Information shown: Begin

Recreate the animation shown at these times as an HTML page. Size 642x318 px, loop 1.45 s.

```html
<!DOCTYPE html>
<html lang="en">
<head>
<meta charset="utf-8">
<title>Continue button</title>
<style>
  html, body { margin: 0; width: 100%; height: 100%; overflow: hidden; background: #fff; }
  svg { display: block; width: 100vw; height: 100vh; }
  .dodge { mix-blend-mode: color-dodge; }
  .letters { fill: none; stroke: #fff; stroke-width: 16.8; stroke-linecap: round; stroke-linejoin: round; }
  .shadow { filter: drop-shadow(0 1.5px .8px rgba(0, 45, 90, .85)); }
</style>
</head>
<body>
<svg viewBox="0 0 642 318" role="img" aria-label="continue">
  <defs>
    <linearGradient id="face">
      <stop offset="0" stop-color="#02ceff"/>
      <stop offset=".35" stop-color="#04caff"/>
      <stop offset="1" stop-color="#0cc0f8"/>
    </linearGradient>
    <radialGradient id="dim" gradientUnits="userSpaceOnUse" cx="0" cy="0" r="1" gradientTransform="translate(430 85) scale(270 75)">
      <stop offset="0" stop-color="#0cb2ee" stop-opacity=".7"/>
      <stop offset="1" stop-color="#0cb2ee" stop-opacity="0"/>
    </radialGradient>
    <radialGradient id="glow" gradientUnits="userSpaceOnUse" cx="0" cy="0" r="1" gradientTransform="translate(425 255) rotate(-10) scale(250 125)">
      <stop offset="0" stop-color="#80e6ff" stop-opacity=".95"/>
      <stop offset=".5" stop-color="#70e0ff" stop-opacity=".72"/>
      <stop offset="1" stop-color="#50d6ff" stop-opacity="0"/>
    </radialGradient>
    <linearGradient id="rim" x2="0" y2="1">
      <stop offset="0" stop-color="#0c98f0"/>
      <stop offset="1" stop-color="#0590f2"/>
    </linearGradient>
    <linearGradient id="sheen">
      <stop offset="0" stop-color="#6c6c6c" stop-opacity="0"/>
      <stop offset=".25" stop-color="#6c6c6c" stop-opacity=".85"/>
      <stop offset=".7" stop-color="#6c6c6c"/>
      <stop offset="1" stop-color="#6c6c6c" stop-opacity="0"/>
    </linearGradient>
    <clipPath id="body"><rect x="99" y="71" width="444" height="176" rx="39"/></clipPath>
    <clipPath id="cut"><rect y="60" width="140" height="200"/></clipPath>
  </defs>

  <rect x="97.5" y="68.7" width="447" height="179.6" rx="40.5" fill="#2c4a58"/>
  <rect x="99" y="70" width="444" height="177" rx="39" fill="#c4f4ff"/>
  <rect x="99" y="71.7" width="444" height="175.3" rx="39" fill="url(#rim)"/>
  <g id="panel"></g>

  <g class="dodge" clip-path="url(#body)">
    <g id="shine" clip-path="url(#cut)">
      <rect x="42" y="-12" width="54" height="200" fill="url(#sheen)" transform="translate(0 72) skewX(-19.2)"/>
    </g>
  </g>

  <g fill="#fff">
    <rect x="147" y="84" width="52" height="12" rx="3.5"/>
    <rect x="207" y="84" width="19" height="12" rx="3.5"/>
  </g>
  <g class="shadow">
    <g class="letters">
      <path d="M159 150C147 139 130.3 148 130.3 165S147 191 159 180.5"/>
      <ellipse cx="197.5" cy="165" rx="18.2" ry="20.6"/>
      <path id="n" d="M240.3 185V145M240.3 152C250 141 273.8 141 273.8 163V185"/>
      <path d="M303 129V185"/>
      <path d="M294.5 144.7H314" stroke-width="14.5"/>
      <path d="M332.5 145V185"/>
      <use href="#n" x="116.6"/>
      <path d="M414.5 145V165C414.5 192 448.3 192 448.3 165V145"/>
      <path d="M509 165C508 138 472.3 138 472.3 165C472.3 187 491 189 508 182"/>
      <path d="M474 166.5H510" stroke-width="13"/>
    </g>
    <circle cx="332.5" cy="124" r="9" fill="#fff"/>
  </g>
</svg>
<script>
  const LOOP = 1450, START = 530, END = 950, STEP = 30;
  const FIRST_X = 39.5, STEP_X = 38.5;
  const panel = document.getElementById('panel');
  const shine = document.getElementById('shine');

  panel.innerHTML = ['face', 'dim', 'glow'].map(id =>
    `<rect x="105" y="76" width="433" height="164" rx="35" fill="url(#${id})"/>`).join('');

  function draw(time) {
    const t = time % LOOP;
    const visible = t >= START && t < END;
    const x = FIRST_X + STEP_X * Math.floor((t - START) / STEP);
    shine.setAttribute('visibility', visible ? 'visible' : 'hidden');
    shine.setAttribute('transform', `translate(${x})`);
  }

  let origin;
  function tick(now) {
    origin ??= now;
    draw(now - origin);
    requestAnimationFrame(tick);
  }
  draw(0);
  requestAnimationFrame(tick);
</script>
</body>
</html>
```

Information shown: End

§ Description of the task: Give back all of the records exactly as they were provided above.

§ Output of the task:
Recreate the animation shown at these times as an HTML page. Size 642x318 px, loop 1.45 s.

```html
<!DOCTYPE html>
<html lang="en">
<head>
<meta charset="utf-8">
<title>Continue button</title>
<style>
  html, body { margin: 0; width: 100%; height: 100%; overflow: hidden; background: #fff; }
  svg { display: block; width: 100vw; height: 100vh; }
  .dodge { mix-blend-mode: color-dodge; }
  .letters { fill: none; stroke: #fff; stroke-width: 16.8; stroke-linecap: round; stroke-linejoin: round; }
  .shadow { filter: drop-shadow(0 1.5px .8px rgba(0, 45, 90, .85)); }
</style>
</head>
<body>
<svg viewBox="0 0 642 318" role="img" aria-label="continue">
  <defs>
    <linearGradient id="face">
      <stop offset="0" stop-color="#02ceff"/>
      <stop offset=".35" stop-color="#04caff"/>
      <stop offset="1" stop-color="#0cc0f8"/>
    </linearGradient>
    <radialGradient id="dim" gradientUnits="userSpaceOnUse" cx="0" cy="0" r="1" gradientTransform="translate(430 85) scale(270 75)">
      <stop offset="0" stop-color="#0cb2ee" stop-opacity=".7"/>
      <stop offset="1" stop-color="#0cb2ee" stop-opacity="0"/>
    </radialGradient>
    <radialGradient id="glow" gradientUnits="userSpaceOnUse" cx="0" cy="0" r="1" gradientTransform="translate(425 255) rotate(-10) scale(250 125)">
      <stop offset="0" stop-color="#80e6ff" stop-opacity=".95"/>
      <stop offset=".5" stop-color="#70e0ff" stop-opacity=".72"/>
      <stop offset="1" stop-color="#50d6ff" stop-opacity="0"/>
    </radialGradient>
    <linearGradient id="rim" x2="0" y2="1">
      <stop offset="0" stop-color="#0c98f0"/>
      <stop offset="1" stop-color="#0590f2"/>
    </linearGradient>
    <linearGradient id="sheen">
      <stop offset="0" stop-color="#6c6c6c" stop-opacity="0"/>
      <stop offset=".25" stop-color="#6c6c6c" stop-opacity=".85"/>
      <stop offset=".7" stop-color="#6c6c6c"/>
      <stop offset="1" stop-color="#6c6c6c" stop-opacity="0"/>
    </linearGradient>
    <clipPath id="body"><rect x="99" y="71" width="444" height="176" rx="39"/></clipPath>
    <clipPath id="cut"><rect y="60" width="140" height="200"/></clipPath>
  </defs>

  <rect x="97.5" y="68.7" width="447" height="179.6" rx="40.5" fill="#2c4a58"/>
  <rect x="99" y="70" width="444" height="177" rx="39" fill="#c4f4ff"/>
  <rect x="99" y="71.7" width="444" height="175.3" rx="39" fill="url(#rim)"/>
  <g id="panel"></g>

  <g class="dodge" clip-path="url(#body)">
    <g id="shine" clip-path="url(#cut)">
      <rect x="42" y="-12" width="54" height="200" fill="url(#sheen)" transform="translate(0 72) skewX(-19.2)"/>
    </g>
  </g>

  <g fill="#fff">
    <rect x="147" y="84" width="52" height="12" rx="3.5"/>
    <rect x="207" y="84" width="19" height="12" rx="3.5"/>
  </g>
  <g class="shadow">
    <g class="letters">
      <path d="M159 150C147 139 130.3 148 130.3 165S147 191 159 180.5"/>
      <ellipse cx="197.5" cy="165" rx="18.2" ry="20.6"/>
      <path id="n" d="M240.3 185V145M240.3 152C250 141 273.8 141 273.8 163V185"/>
      <path d="M303 129V185"/>
      <path d="M294.5 144.7H314" stroke-width="14.5"/>
      <path d="M332.5 145V185"/>
      <use href="#n" x="116.6"/>
      <path d="M414.5 145V165C414.5 192 448.3 192 448.3 165V145"/>
      <path d="M509 165C508 138 472.3 138 472.3 165C472.3 187 491 189 508 182"/>
      <path d="M474 166.5H510" stroke-width="13"/>
    </g>
    <circle cx="332.5" cy="124" r="9" fill="#fff"/>
  </g>
</svg>
<script>
  const LOOP = 1450, START = 530, END = 950, STEP = 30;
  const FIRST_X = 39.5, STEP_X = 38.5;
  const panel = document.getElementById('panel');
  const shine = document.getElementById('shine');

  panel.innerHTML = ['face', 'dim', 'glow'].map(id =>
    `<rect x="105" y="76" width="433" height="164" rx="35" fill="url(#${id})"/>`).join('');

  function draw(time) {
    const t = time % LOOP;
    const visible = t >= START && t < END;
    const x = FIRST_X + STEP_X * Math.floor((t - START) / STEP);
    shine.setAttribute('visibility', visible ? 'visible' : 'hidden');
    shine.setAttribute('transform', `translate(${x})`);
  }

  let origin;
  function tick(now) {
    origin ??= now;
    draw(now - origin);
    requestAnimationFrame(tick);
  }
  draw(0);
  requestAnimationFrame(tick);
</script>
</body>
</html>
```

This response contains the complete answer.